A joint announcement by the Transport, Justice and Innovation ministers and the chief of police said visible signs would be installed to warn drivers of fixed and mobile cameras and the legal speed limit in that area.

The announcement came after a meeting on Monday, where it was stressed that the public needs to be properly informed on how the camera system operates.

Since 25 October, speed cameras were officially back on the island’s roads as the re-introduced traffic monitoring network went live.

Up to the end of the year, four fixed cameras and four mobile cameras are up and running as part of a pilot program.

According to police, the four cameras set up at a busy Nicosia junction on Grivas Digheni and Demosthenis Severis Avenues and the other four mobile cameras have recorded thousands of violations daily.

Each of the four cameras at the busy Nicosia junction records on average 500 violations a day.

Until the end of the year, no offending motorist will receive a fine as operators of the system will only be sending out warnings, giving time for drivers to familiarise themselves.

Until January, offending drivers will be sent warnings through the post but not fines or penalty points.

From January, fines will be sent to the owner of the offending vehicle, who will then have 15 days to declare who was behind the wheel at the time.

Cameras will monitor speed violations, motorists not wearing a seat belt, motorcyclists not wearing crash helmets, the use of mobile phones whilst driving, and drivers not complying with the traffic light system.

The project is implemented in three phases, with 90 fixed cameras installed at 30 locations to monitor red light and stop sign infringements.

Twenty fixed, and 16 mobile cameras will be installed in the first six months, with an additional 66 cameras in the third stage in the following 12 months.

It will be completed in about two years.

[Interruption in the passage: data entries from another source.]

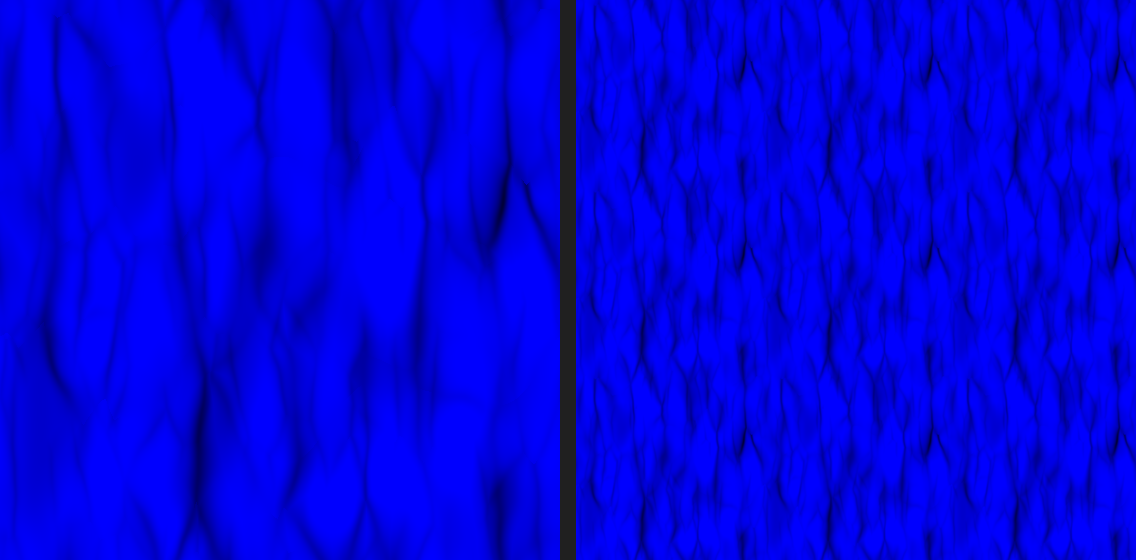
Left, the tile; right, the same tile 3 across and 3 down.
This texture is drawn by a Shadertoy shader. Its source:

```glsl
// Blue bark: bright vertical plates divided by dark, soft, branching creases.
// Warped, stretched Voronoi borders give the creases; wrapped gradient noise
// varies their depth and softness and adds faint streaks and broad shadows.

const vec3 BRIGHT_BLUE = vec3(0.0, 0.0, 1.0);

// Integer hash: two values from 0 to 1 per lattice cell
vec2 hashCell(vec2 cell, float seed) {
    uvec2 v = uvec2(cell + seed * vec2(37.0, 91.0));
    v = v * 1664525u + 1013904223u;
    v.x += v.y * 1664525u;
    v.y += v.x * 1664525u;
    v ^= v >> 16u;
    v.x += v.y * 1664525u;
    v.y += v.x * 1664525u;
    v ^= v >> 16u;
    return vec2(v & 65535u) / 65535.0;
}

float cornerSlope(vec2 cell, vec2 corner, vec2 f, vec2 period, float seed) {
    float angle = 6.28319 * hashCell(mod(cell + corner, period), seed).x;
    return dot(vec2(cos(angle), sin(angle)), f - corner);
}

// Gradient noise that wraps after period cells across the canvas
float gradientNoise(vec2 p, vec2 period, float seed) {
    vec2 q = p * period;
    vec2 cell = floor(q);
    vec2 f = q - cell;
    vec2 u = f * f * f * (f * (f * 6.0 - 15.0) + 10.0);
    float low = mix(cornerSlope(cell, vec2(0, 0), f, period, seed),
                    cornerSlope(cell, vec2(1, 0), f, period, seed), u.x);
    float high = mix(cornerSlope(cell, vec2(0, 1), f, period, seed),
                     cornerSlope(cell, vec2(1, 1), f, period, seed), u.x);
    return mix(low, high, u.y);
}

vec2 platePoint(vec2 cell, vec2 period, float seed) {
    return 0.08 + 0.84 * hashCell(mod(cell, period), seed);
}

// Darkness along wrapped Voronoi borders; upright borders are the strongest
float creases(vec2 p, vec2 period, float width, float seed) {
    vec2 q = p * period;
    vec2 cell = floor(q);
    vec2 f = q - cell;
    vec2 nearestOffset = vec2(0);
    vec2 nearest = vec2(8);
    for (int y = -1; y <= 1; y++)
    for (int x = -1; x <= 1; x++) {
        vec2 offset = vec2(x, y);
        vec2 r = offset + platePoint(cell + offset, period, seed) - f;
        if (dot(r, r) < dot(nearest, nearest)) {
            nearest = r;
            nearestOffset = offset;
        }
    }
    float dark = 0.0;
    for (int y = -2; y <= 2; y++)
    for (int x = -2; x <= 2; x++) {
        if (x == 0 && y == 0) continue;
        vec2 offset = nearestOffset + vec2(x, y);
        vec2 r = offset + platePoint(cell + offset, period, seed) - f;
        vec2 normal = normalize(r - nearest);
        float border = max(dot(0.5 * (r + nearest), normal), 0.0);
        float rounded = sqrt(border * border + 0.0009) - 0.03;
        float upright = mix(0.3, 1.0, smoothstep(0.25, 0.8, abs(normal.x)));
        dark = max(dark, upright * exp(-rounded / width));
    }
    return dark;
}

// Bends mostly sideways, so the creases meander but stay vertical
vec2 bend(vec2 p, float seed) {
    float sway = 0.034 * gradientNoise(p, vec2(4, 3), seed);
    float wobble = 0.012 * gradientNoise(p, vec2(11, 7), seed + 1.0);
    float ripple = 0.004 * gradientNoise(p, vec2(30, 16), seed + 2.0);
    float lift = 0.07 * gradientNoise(p, vec2(9, 4), seed + 3.0);
    return p + vec2(sway + wobble + ripple, lift);
}

void mainImage(out vec4 fragColor, in vec2 fragCoord) {
    vec2 p = fragCoord / iResolution.xy;
    vec2 bent = bend(p, 1.0);

    // Main creases, with depth and softness that drift along them
    float softness = smoothstep(-0.4, 0.4, gradientNoise(p, vec2(8, 4), 6.0));
    float depth = clamp(0.25 + 0.55 * gradientNoise(p, vec2(7, 4), 7.0), 0.03, 0.65);
    float dark = depth * creases(bent, vec2(9, 3), mix(0.035, 0.24, softness), 8.0);

    // Finer, fainter cracks inside the plates
    float crackDepth = clamp(0.07 + 0.3 * gradientNoise(p, vec2(9, 5), 9.0), 0.0, 0.25);
    dark += crackDepth * creases(bend(p, 10.0), vec2(14, 5), 0.09, 14.0);

    // Broad shadows and thin upright streaks
    float shadow = smoothstep(0.02, 0.65, gradientNoise(bent, vec2(6, 3), 15.0));
    float streak = gradientNoise(bent, vec2(38, 5), 16.0);
    dark += 0.26 * shadow + 0.06 * streak * smoothstep(0.0, 0.15, dark);

    float brightness = 1.0 - 1.08 * max(dark - 0.03, 0.0);
    fragColor = vec4(BRIGHT_BLUE * clamp(brightness, 0.0, 1.0), 1.0);
}
```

The €34 mln project has Cyprus Police feeling confident the re-introduction of traffic cameras will help reduce road accident-related deaths.

When Cyprus introduced speed cameras in 12 locations 14 years ago, road accidents were reduced by over 50%.

Traffic cameras were first introduced in 2007, but technical and legal issues over the ownership of the platform and collection of fines forced the government to switch them off.

As an EU member, Cyprus has adopted the European target of a 50% reduction in road fatalities and a 50% reduction in serious injuries by 2030.